__TASK BRIEF__.
When the word "text" appears in a line of the data below, list that line.

__Data records__.

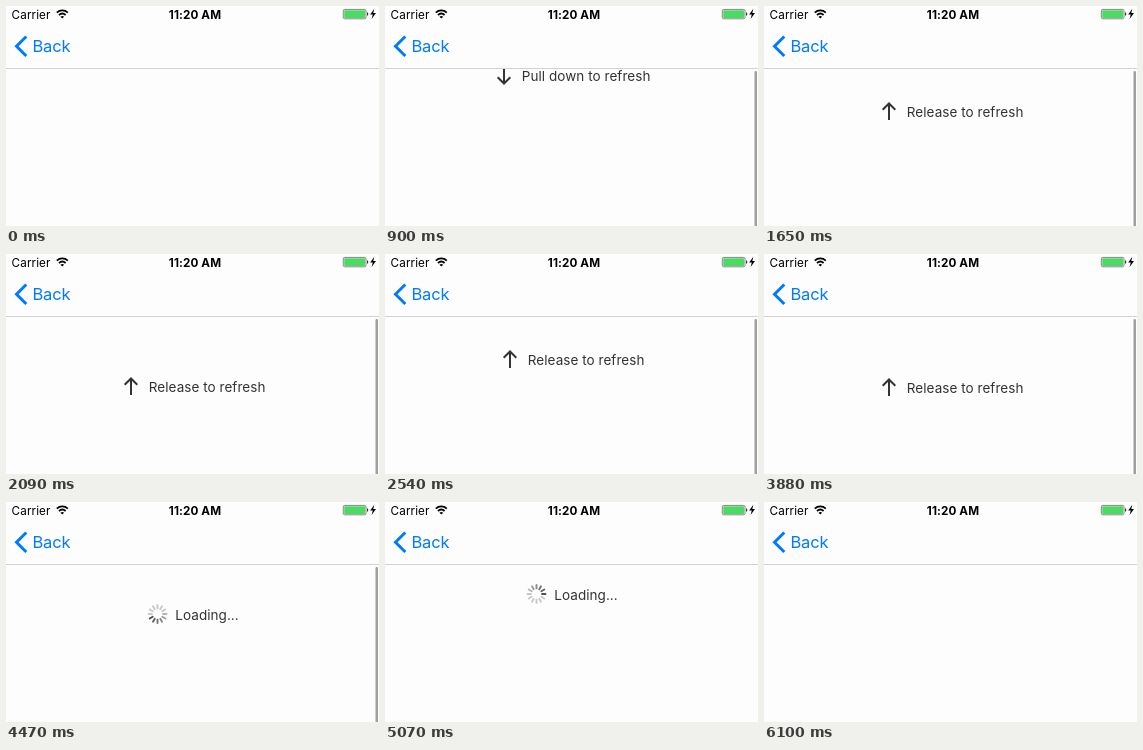
An HTML page for the animation above (6.84 s loop, 373x220 px).

```html
<!DOCTYPE html>
<html lang="en">
<head>
<meta charset="utf-8">
<title>Pull to refresh</title>
<style>
html, body { margin: 0; width: 100%; height: 100%; overflow: hidden; background: #fdfdfd; }
svg { display: block; width: 373px; height: 220px; font-family: Inter, "Noto Sans", sans-serif; }
.status { font-size: 11.7px; letter-spacing: .1px; }
.time { font-size: 11.7px; font-weight: 700; letter-spacing: .1px; }
.back { font-size: 16.5px; letter-spacing: -.2px; fill: #007aff; }
.row text { font-size: 13.5px; letter-spacing: .05px; fill: #333; }
.arrow { fill: none; stroke: #333; stroke-width: 2; }
</style>
</head>
<body>
<svg viewBox="0 0 373 220">
  <defs>
    <clipPath id="content"><rect y="62" width="373" height="158"/></clipPath>
  </defs>
  <rect width="373" height="220" fill="#fdfdfd"/>

  <g clip-path="url(#content)">
    <g id="pull" class="row">
      <path class="arrow" d="M119-8V8.5M112.7 2.2L119 8.5L125.3 2.2"/>
      <text x="136.8" y="5.5">Pull down to refresh</text>
    </g>
    <g id="release" class="row">
      <path class="arrow" d="M125 9V-7.5M118.7-1.2L125-7.5L131.3-1.2"/>
      <text x="142.8" y="5.5">Release to refresh</text>
    </g>
    <g id="loading" class="row">
      <g id="spinner" transform="translate(151.5 0)" stroke="#444" stroke-width="1.9" stroke-linecap="round"></g>
      <text x="169.3" y="5.5">Loading...</text>
    </g>
  </g>
  <rect id="scrollbar" x="369.5" y="65" width="2.5" height="170" rx="1.25" fill="#a0a0a0"/>

  <rect y="62" width="373" height="1" fill="#d2d2d2"/>
  <path d="M20.3 30.5L10.5 40.2L20.3 50" fill="none" stroke="#007aff" stroke-width="3"/>
  <text class="back" x="26.5" y="46">Back</text>

  <text class="status" x="5.6" y="12.6">Carrier</text>
  <g fill="none" stroke="#000" stroke-width="1.8">
    <path d="M50.8 6.6A8 8 0 0 1 61.8 6.6"/>
    <path d="M53 9A5 5 0 0 1 59.6 9"/>
    <path d="M56.3 12.6L54.5 10.8A2.6 2.6 0 0 1 58.1 10.8Z" fill="#000" stroke="none"/>
  </g>
  <text class="time" x="189" y="12.6" text-anchor="middle">11:20 AM</text>
  <rect x="337.3" y="3.4" width="22.7" height="9.4" rx="1.5" fill="none" stroke="#555" stroke-width=".7"/>
  <rect x="338.2" y="4.3" width="20.9" height="7.6" rx=".6" fill="#4cd964"/>
  <path d="M361 6.3Q362.3 6.5 362.3 8T361 9.7Z" fill="#333"/>
  <path d="M368.3 2.8L364.2 8.5H366.8L365.6 13L370 7.1H367.3Z"/>
</svg>
<script>
const LOOP = 6840;
const STEP = 148.6; // the picture advances in even steps
const DRAG_START = 750, LOAD_START = 4465, LOAD_END = 6100;
const REST = 92; // row centre once the list is held open
const BLADES = 12;

const sineInOut = f => (1 - Math.cos(Math.PI * f)) / 2;
const quadOut = f => 1 - (1 - f) ** 2;
const cubicInOut = f => f < .5 ? 4 * f ** 3 : 1 - 4 * (1 - f) ** 3;
const clamp = v => Math.min(1, Math.max(0, v));

// Turning points of the finger; each is reached with its own easing.
const drag = [
  { at: 750, y: 66 },
  { at: 960, y: 70, ease: sineInOut },
  { at: 2240, y: 134, ease: sineInOut },
  { at: 3180, y: 78, ease: quadOut },
  { at: 4200, y: 142, ease: cubicInOut }
];

const $ = id => document.getElementById(id);
const [pull, release, loading, spinner, scrollbar] =
  ["pull", "release", "loading", "spinner", "scrollbar"].map($);

const blades = Array.from({ length: BLADES }, (_, i) => {
  const line = document.createElementNS("http://www.w3.org/2000/svg", "line");
  line.setAttribute("y1", -5.6);
  line.setAttribute("y2", -9);
  line.setAttribute("transform", `rotate(${i * 360 / BLADES})`);
  return spinner.appendChild(line);
});

function dragY(t) {
  return drag.slice(1).reduce((y, key, i) => {
    const from = drag[i];
    return y + (key.y - from.y) * key.ease(clamp((t - from.at) / (key.at - from.at)));
  }, drag[0].y);
}

// Springs back to rest, then starts to slide away.
function loadY(t) {
  return REST + 20 * Math.exp((LOAD_START - t) / 120) - 8 * clamp((t - 5810) / 140);
}

function place(row, visible, y) {
  row.style.display = visible ? "" : "none";
  row.setAttribute("transform", `translate(0 ${Math.round(y)})`);
}

function draw(time) {
  const t = DRAG_START + STEP * Math.floor((time - DRAG_START) / STEP);
  const dragging = time >= DRAG_START && time < LOAD_START;
  const y = dragY(t);
  place(pull, dragging && y < REST, y);
  place(release, dragging && y >= REST, y);
  place(loading, time >= LOAD_START && time < LOAD_END, loadY(t));
  scrollbar.setAttribute("opacity", time < DRAG_START ? 0 : clamp((4910 - t) / 440));

  const head = 8 + Math.floor((t - LOAD_START) * BLADES / 1000);
  blades.forEach((blade, i) => {
    const age = ((head - i) % BLADES + BLADES) % BLADES;
    blade.setAttribute("opacity", Math.max(.28, .95 - age * .11));
  });
}

const start = performance.now();
function tick() {
  draw((performance.now() - start) % LOOP);
  requestAnimationFrame(tick);
}
tick();
</script>
</body>
</html>
```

__RESULT FOR THIS TASK__.
.row text { font-size: 13.5px; letter-spacing: .05px; fill: #333; }
      <text x="136.8" y="5.5">Pull down to refresh</text>
      <text x="142.8" y="5.5">Release to refresh</text>
      <text x="169.3" y="5.5">Loading...</text>
  <text class="back" x="26.5" y="46">Back</text>
  <text class="status" x="5.6" y="12.6">Carrier</text>
  <text class="time" x="189" y="12.6" text-anchor="middle">11:20 AM</text>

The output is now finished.